Wiki has become a powerful social networking tool for public, academic, school and business libraries. Participants value wiki as a place to share content, notes, communicate problems, eliminate, and add information. Wikis are described as a sketch pad, and a place to brainstorm.
How do librarians use wikis?
Librarians can visit Library Success: A Best Practices Wiki, a site that allows librarians from all over the world to contribute suggestions, innovations of programs, and provide a link to other information that is useful to librarians. As it goes with wikis, librarians may also edit the information on the site as well as create it. For example, the wiki WebJunction just recently featured the topic, Online Communities, where librarians contribute on the success of programs in their libraries.

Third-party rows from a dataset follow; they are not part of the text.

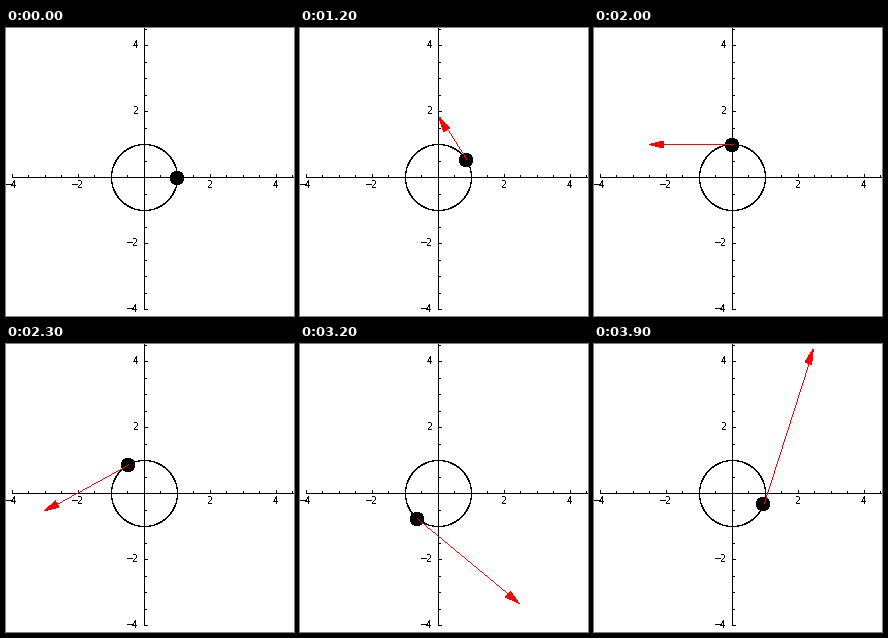
A matplotlib script that plays this animation: 288x288 px, repeating every 4 s.

```python
import numpy as np
import matplotlib.pyplot as plt
from matplotlib.animation import FuncAnimation
from matplotlib.patches import Circle, Polygon, Rectangle

plt.rcParams["text.antialiased"] = False

SIZE = 288
FRAMES = 40
UNIT = 33                          # pixels per axis unit
ORIGIN = np.array([138, 149.5])
HEAD_LENGTH, HEAD_HALF = 14, 3.5
T_END = np.sqrt(2 * np.pi)         # angle = t**2 completes one turn

fig = plt.figure(figsize=(SIZE / 72, SIZE / 72), dpi=72, facecolor="white")
ax = fig.add_axes([0, 0, 1, 1])
ax.set_xlim(0, SIZE)
ax.set_ylim(SIZE, 0)
ax.axis("off")


def to_px(point):
    return ORIGIN + UNIT * np.asarray(point) * [1, -1]


def bar(x, y, w, h):
    ax.add_patch(Rectangle((x, y), w, h, fc="black", lw=0, antialiased=False))


def draw_axes():
    ox, oy = np.floor(ORIGIN)
    bar(6, oy, SIZE - 6, 1)
    bar(ox, 0, 1, 282)
    for value in np.arange(-4, 4.6, 0.5):
        if value == 0:
            continue
        major = value % 2 == 0
        length = 3 if major else 2
        px, py = np.floor(to_px((value, value)))
        bar(px, oy - length, 1, length + 1)
        bar(ox, py, length + 1, 1)
        if major:
            label = f"{value:.0f}".replace("-", "\N{MINUS SIGN}")
            style = dict(family="DejaVu Sans Mono", size=10, va="baseline")
            ax.text(px, oy + 11, label, ha="center", **style)
            ax.text(ox - 5, py + 3, label, ha="right", **style)


def line_pixels(start, end):
    """Centres of the pixels on a one pixel wide line."""
    count = int(np.abs(end - start).max()) + 2
    points = np.linspace(start, end, count)
    return np.floor(points).T + 0.5


draw_axes()
ax.add_patch(Circle(ORIGIN + [0.5, 0], UNIT, fill=False, ec="black", lw=0.2,
                    antialiased=False))
ball = ax.add_patch(Circle(ORIGIN, 6.6, fc="black", lw=0, antialiased=False,
                           zorder=3))
shaft, = ax.plot([], [], ",", color="red", zorder=4)
head = ax.add_patch(Polygon(np.zeros((3, 2)), fc="red", lw=0,
                            antialiased=False, zorder=4))
plot_area = Rectangle((0, 0), 287, SIZE, transform=ax.transData)
for part in (shaft, head):
    part.set_clip_path(plot_area)


def update(frame):
    t = T_END * frame / FRAMES
    angle, speed = t ** 2, 2 * t
    pos = np.array([np.cos(angle), np.sin(angle)])
    heading = np.array([-pos[1], pos[0]])
    start, tip = to_px(pos), to_px(pos + speed * heading)
    ball.center = np.floor(start + 0.5)

    along = heading * [1, -1]
    across = np.array([-along[1], along[0]])
    base = tip - HEAD_LENGTH * along
    shaft.set_data(*line_pixels(start, tip))
    head.set_xy([tip, base + HEAD_HALF * across, base - HEAD_HALF * across])
    for part in (shaft, head):
        part.set_visible(frame > 0)
    return ball, shaft, head


anim = FuncAnimation(fig, update, frames=FRAMES, interval=100, repeat=True,
                     repeat_delay=0)
plt.show()
```
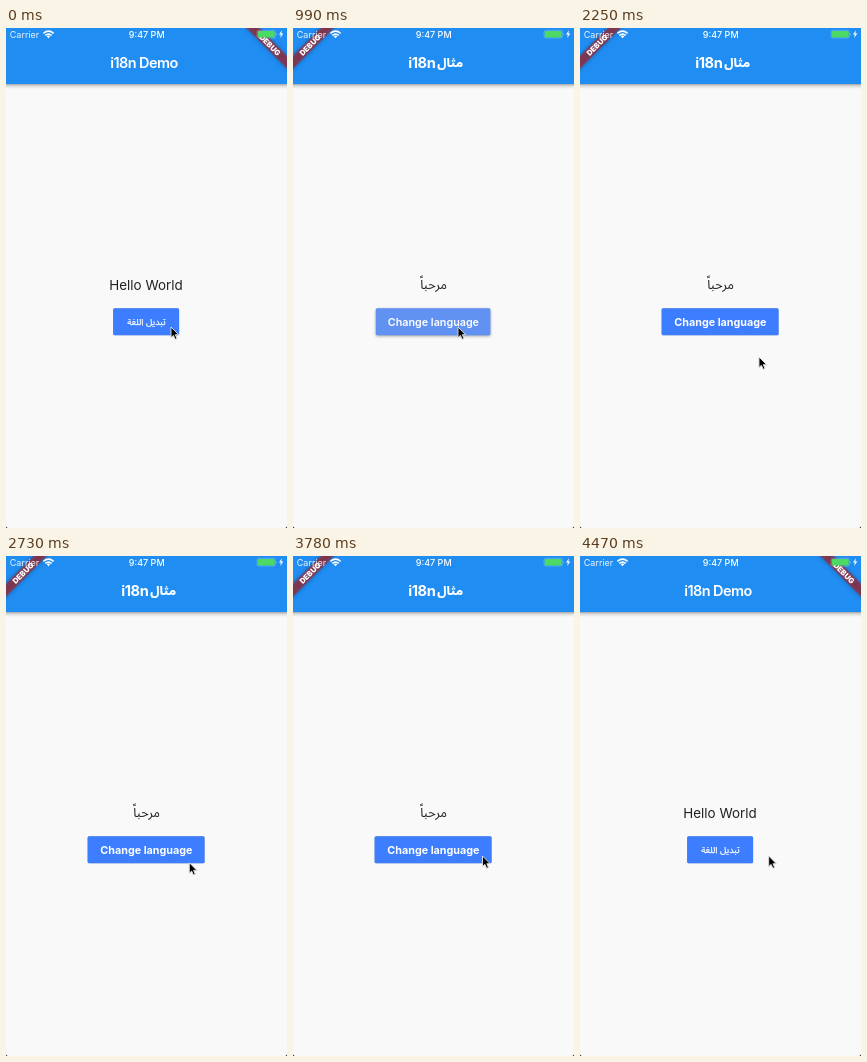
An HTML page that plays this animation: 281 by 500 pixels, repeating every 4500 ms.

```html
<!DOCTYPE html>
<html lang="en">
<head>
<meta charset="utf-8">
<title>i18n Demo</title>
<style>
  html, body { margin: 0; width: 100%; height: 100%; overflow: hidden; background: #f9f9f9; }
  svg { display: block; width: 281px; height: 500px; }
  text { font-family: Inter, "Noto Sans Arabic", "DejaVu Sans", sans-serif; text-anchor: middle; fill: #fff; }
  .title { font-size: 14.5px; font-weight: 600; letter-spacing: -.6px; }
  .bold { font-weight: 700; font-size: 14.6px; letter-spacing: -.4px; }
  .body { font-size: 13.4px; fill: #202020; }
  .status { font-size: 9px; }
  .debug { font-size: 7.6px; font-weight: 900; }
</style>
</head>
<body>
<svg viewBox="0 0 281 500">
  <defs>
    <linearGradient id="fade" x2="0" y2="1">
      <stop stop-color="#000" stop-opacity=".34"/>
      <stop offset=".4" stop-color="#000" stop-opacity=".12"/>
      <stop offset="1" stop-color="#000" stop-opacity="0"/>
    </linearGradient>
    <clipPath id="clip"><rect class="box" y="280.3" height="27" rx="1.5"/></clipPath>
  </defs>

  <rect width="281" height="500" fill="#f9f9f9"/>
  <rect y="56" width="281" height="5" fill="url(#fade)"/>
  <rect width="281" height="56" fill="#208df2"/>
  <path d="M0 498.5V500H1.5ZM281 498.5V500H279.5Z" fill="#222"/>

  <rect id="button" class="box" y="280.3" height="27" rx="1.5" fill="#3c7eff"/>
  <g clip-path="url(#clip)"><circle id="ripple" fill="#c8c8c8"/></g>

  <g id="english">
    <text class="title" x="138" y="40">i18n Demo</text>
    <text class="body" x="140" y="262">Hello World</text>
    <text id="toArabic" x="140.5" y="296.5" font-size="9" stroke="#fff">تبديل اللغة</text>
  </g>
  <g id="arabic">
    <text class="bold" x="128.8" y="40">i18n</text>
    <text x="157.2" y="39" font-size="12.6" font-weight="700" stroke="#fff" stroke-width=".2">مثال</text>
    <text class="body" x="140.6" y="261.3" style="font-size:12.8px">مرحباً</text>
    <text id="toEnglish" x="140.4" y="298" font-size="10.75">Change language</text>
  </g>

  <g id="banner">
    <rect x="-32" y="19.7" width="64" height="9" fill="#b71c1c" fill-opacity=".63"
      style="filter:drop-shadow(0 0 2px rgba(0,0,0,.5))"/>
    <text class="debug" y="26.9">DEBUG</text>
  </g>

  <g fill="none" stroke="#fff" stroke-width="1.6">
    <path d="M37.4 5.4Q42.5 .9 47.6 5.4M39.3 7.4Q42.5 4.7 45.7 7.4"/>
    <path d="M40.7 8.2Q42.5 6.9 44.3 8.2L42.5 10.2Z" fill="#fff" stroke="none"/>
    <rect x="251" y="2.3" width="18.4" height="7.8" rx="1.8" stroke-width=".7" stroke-opacity=".35"/>
    <rect x="251.7" y="3" width="17" height="6.4" rx="1.2" fill="#4cd964" stroke="none"/>
    <path d="M270.2 4.9Q271.6 6.2 270.2 7.5Z" fill="#fff" fill-opacity=".5" stroke="none"/>
    <path d="M276 2.2L273 6.6H274.9L274.2 10L277.3 5.5H275.3Z" fill="#fff" stroke="none"/>
  </g>
  <text class="status" x="18.5" y="9.6" fill-opacity=".9">Carrier</text>
  <text class="status" x="140.7" y="9.6" font-weight="500">9:47 PM</text>

  <path id="cursor" d="M0 0V10.6L2.4 8.4L4.2 12.3L6 11.5L4.3 7.7H7.6Z" fill="#000" stroke="#fff" stroke-width=".8"
    style="filter:drop-shadow(0 .6px .6px rgba(0,0,0,.35))"/>
</svg>
<script>
const LOOP = 4500;
const TAPS = [
  { down: 800, up: 880, x: 165, y: 299 },
  { down: 3840, up: 3905, x: 189.5, y: 300 },
];
// [time, x, y] of the pointer tip
const PATH = [
  [0, 165, 299], [1180, 165, 299], [1530, 179, 329], [2240, 179, 329],
  [2690, 183.3, 306.7], [2760, 183.3, 306.7], [3200, 189.5, 300], [4350, 189.5, 300], [4440, 188.7, 300],
];
const WIDTH = { english: 66, arabic: 117 };
const MIDDLE = 140.1;

const $ = id => document.getElementById(id);
const set = (el, attrs) => { for (const k in attrs) el.setAttribute(k, attrs[k]); };
const ramp = (t, from, to) => Math.min(1, Math.max(0, (t - from) / (to - from)));
const ease = p => p * p * (3 - 2 * p);
const mix = (a, b, p) => a + (b - a) * p;

function pointer(t) {
  const i = PATH.findIndex(p => p[0] > t);
  if (i < 0) return PATH[PATH.length - 1].slice(1);
  const a = PATH[i - 1], b = PATH[i], p = ease(ramp(t, a[0], b[0]));
  return [mix(a[1], b[1], p), mix(a[2], b[2], p)];
}

function draw(t) {
  const [first, second] = TAPS;
  const arabic = t >= first.up && t < second.up;
  const toBold = ease(ramp(t, first.up, first.up + 200));
  const toLight = t < second.up ? 1 : ease(ramp(t, second.up, second.up + 200));

  const width = arabic ? mix(111, WIDTH.arabic, toBold) : WIDTH.english;
  const left = MIDDLE - width / 2;
  document.querySelectorAll('.box').forEach(el => set(el, { x: left, width }));

  $('english').style.display = arabic ? 'none' : '';
  $('arabic').style.display = arabic ? '' : 'none';
  $('toEnglish').style.fontWeight = Math.round(mix(400, 700, toBold));
  $('toArabic').style.strokeWidth = mix(.6, .25, t < first.up ? 1 : toLight);
  set($('banner'), { transform: arabic ? 'rotate(-45)' : 'translate(281) rotate(45)' });

  // The splash keeps its offset from the button's left edge when the button resizes.
  const tap = t < 2000 ? first : second;
  const oldLeft = MIDDLE - (tap === first ? WIDTH.english : WIDTH.arabic) / 2;
  const shift = t >= tap.up ? left - oldLeft : 0;
  const fade = 1 - ramp(t, tap.up + 60, tap.up + 330);
  set($('ripple'), {
    cx: tap.x + shift,
    cy: tap.y,
    r: t < tap.down ? 0 : 20 + (t - tap.down) * .42,
    opacity: .32 * ramp(t, tap.down, tap.down + 60) * fade,
  });

  const lift = ease(ramp(t, tap.down, tap.down + 80)) * (1 - ease(ramp(t, tap.up + 60, tap.up + 260)));
  $('button').style.filter =
    `drop-shadow(0 ${mix(.9, 1.9, lift)}px ${mix(.7, 1.7, lift)}px rgba(0,0,0,.34))`;

  set($('cursor'), { transform: `translate(${pointer(t)})` });
}

function tick() {
  draw(performance.now() % LOOP);
  requestAnimationFrame(tick);
}
tick();
</script>
</body>
</html>
```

LISWiki a Library Information Science Wiki links to articles on the definition and use of Digitization and Vanity publisher. From this wiki, I discovered that Buffy the Vampire Slayer has a Book cage at her Sunnydale High School library. This is vital information. Where else could a librarian find this, but a wiki. How do you deal with cell phones in a library? Just look at the wiki and see what other librarians are doing.
Open editing allows any user to create and edit content.

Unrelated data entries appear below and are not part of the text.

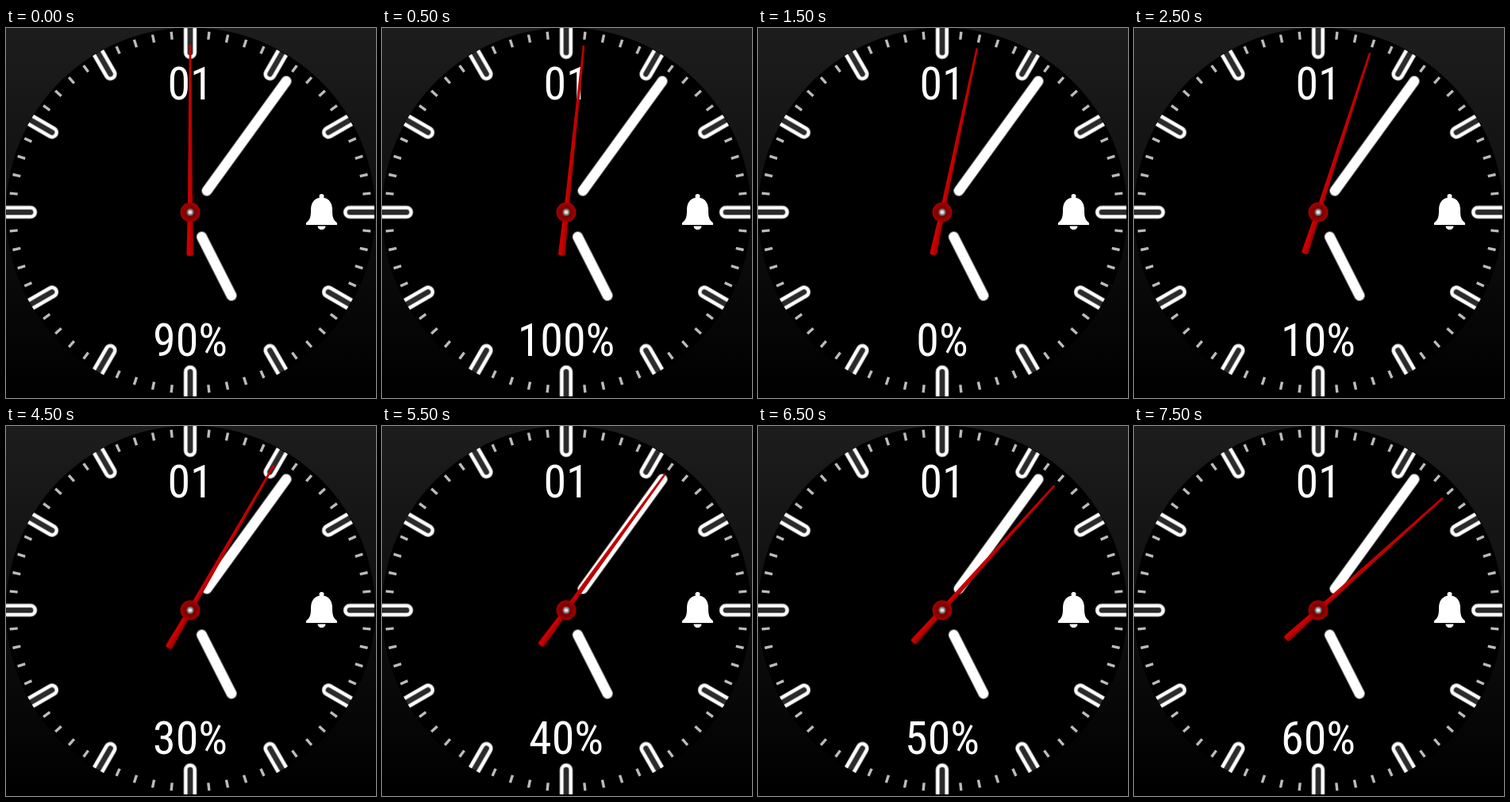
An HTML page for the animation above (8000 ms loop, 466 px wide and 466 px high).

```html
<!DOCTYPE html>
<html lang="en">
<head>
<meta charset="utf-8">
<title>Watch face</title>
<style>
  html, body { margin: 0; width: 100%; height: 100%; overflow: hidden; background: #000; }
  svg { display: block; width: 100%; height: 100%; }
  text {
    font: 400 58px "Roboto Condensed", Roboto, sans-serif;
    font-stretch: condensed;
    fill: #fff;
    text-anchor: middle;
  }
</style>
</head>
<body>
<svg viewBox="0 0 466 466">
  <defs>
    <linearGradient id="backdrop" x2="0" y2="1">
      <stop stop-color="#1d1d1d"/><stop offset="1" stop-color="#000"/>
    </linearGradient>
    <linearGradient id="steel">
      <stop stop-color="#d00000"/><stop offset=".5" stop-color="#c40000"/><stop offset="1" stop-color="#8a0000"/>
    </linearGradient>
    <radialGradient id="hub">
      <stop stop-color="#700"/><stop offset=".55" stop-color="#800000"/><stop offset="1" stop-color="#a80000"/>
    </radialGradient>
    <clipPath id="rim"><circle r="232"/></clipPath>
    <path id="hands" d="M21-27L121-165M14.500 31L52 105" stroke-linecap="round"/>
    <path id="hour" d="M-5.700-236V-201A5.700 5.700 0 0 0 5.700-201V-236"/>
  </defs>
  <rect width="466" height="466" fill="url(#backdrop)"/>
  <g transform="translate(232 232)">
    <circle cx=".5" r="232.500"/>
    <g id="marks" clip-path="url(#rim)"></g>
    <text y="-142.500">01</text>
    <text id="battery" y="181"></text>
    <g transform="translate(165.5 0)" fill="#fff">
      <circle cy="-20" r="3"/>
      <path d="M-19.500 16V13.500C-14 9-13.500 5-13.500-3C-13.500-13-8-18.500 0-18.500S13.500-13 13.500-3C13.500 5 14 9 19.500 13.500V16Z"/>
      <path d="M-5 17.500H5A5 4.500 0 0 1-5 17.500Z"/>
    </g>
    <use href="#hands" stroke="#777" stroke-width="14"/>
    <use href="#hands" stroke="#fff" stroke-width="12"/>
    <path id="second" d="M-1.300-211H1.300L3-10L4.500 52Q4.500 55 2 55H-2Q-4.500 55-4.500 52L-3-10Z" fill="url(#steel)"/>
    <circle r="12.500" fill="url(#hub)"/>
    <circle r="4.500" fill="#777"/>
    <circle r="2.500" fill="#ddd"/>
  </g>
</svg>
<script>
  const $ = id => document.getElementById(id);
  const LOOP = 8000;

  let marks = '';
  for (let i = 0; i < 60; i++) {
    const shape = i % 5
      ? '<path d="M0-228.500V-218.500" stroke="#bbb" stroke-width="3.400"/>'
      : `<use href="#hour" fill="#2a2a2a" stroke="#888" stroke-width="5.600"/>
         <use href="#hour" fill="none" stroke="#fff" stroke-width="3.800"/>`;
    marks += `<g transform="rotate(${i * 6})">${shape}</g>`;
  }
  $('marks').innerHTML = marks;

  function draw(now) {
    // The hand ticks half a second into the loop, then once per second.
    const tick = Math.floor((now % LOOP + 500) / 1000);
    $('second').setAttribute('transform', `rotate(${tick * 6})`);
    $('battery').textContent = (90 + tick * 10) % 110 + '%';
  }

  const start = performance.now();
  function frame() {
    draw(performance.now() - start);
    requestAnimationFrame(frame);
  }
  frame();
</script>
</body>
</html>
```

Brian Lamb in his article Wide Open Space: Wikis, Ready or Not , compares the openness of wiki to a person leaving the front door of their home open with friendly neighbors outside gossiping and keeping an eye on things. The term “SoftSecurity” is used to describe the ethics of the Wiki, meaning the community enforces a code of ethics.
MeatballWiki compares“SoftSecurity” to water. It bends under attack, only to rush in from all directions to fill the gaps. It's strong over time yet adaptable to any shape. It seeks to influence and encourage, not control and enforce. Whereas "hard security" functions by restricting access or hiding pages.” Another term used by Meatball Wiki, BarnRaising instills a picture of an Amish community literally raising a barn together, and living life as one family.
The blog Library Voice , by Chad, seems to be an expert on wikis and many other library 2.0 subjects. He posted slides from a colleague on how libraries use wikis. Have a look at the site, Wikis: A Beginner's Look.
The following wikis are free for open source projects.
My favorite, the peanut butter wiki, as easy as a peanut butter sandwich.
Of course I have to end with a quote. Charles Mingus may not be a role model for temperament or wikis, but he was an advocate for change and creativity. This describes the concept behind a wiki perfectly.
“ Making the simple complicated is commonplace; making the complicated simple, awesomely simple, that’s creativity.”
Posted by Allison Harrell at 10:01 AM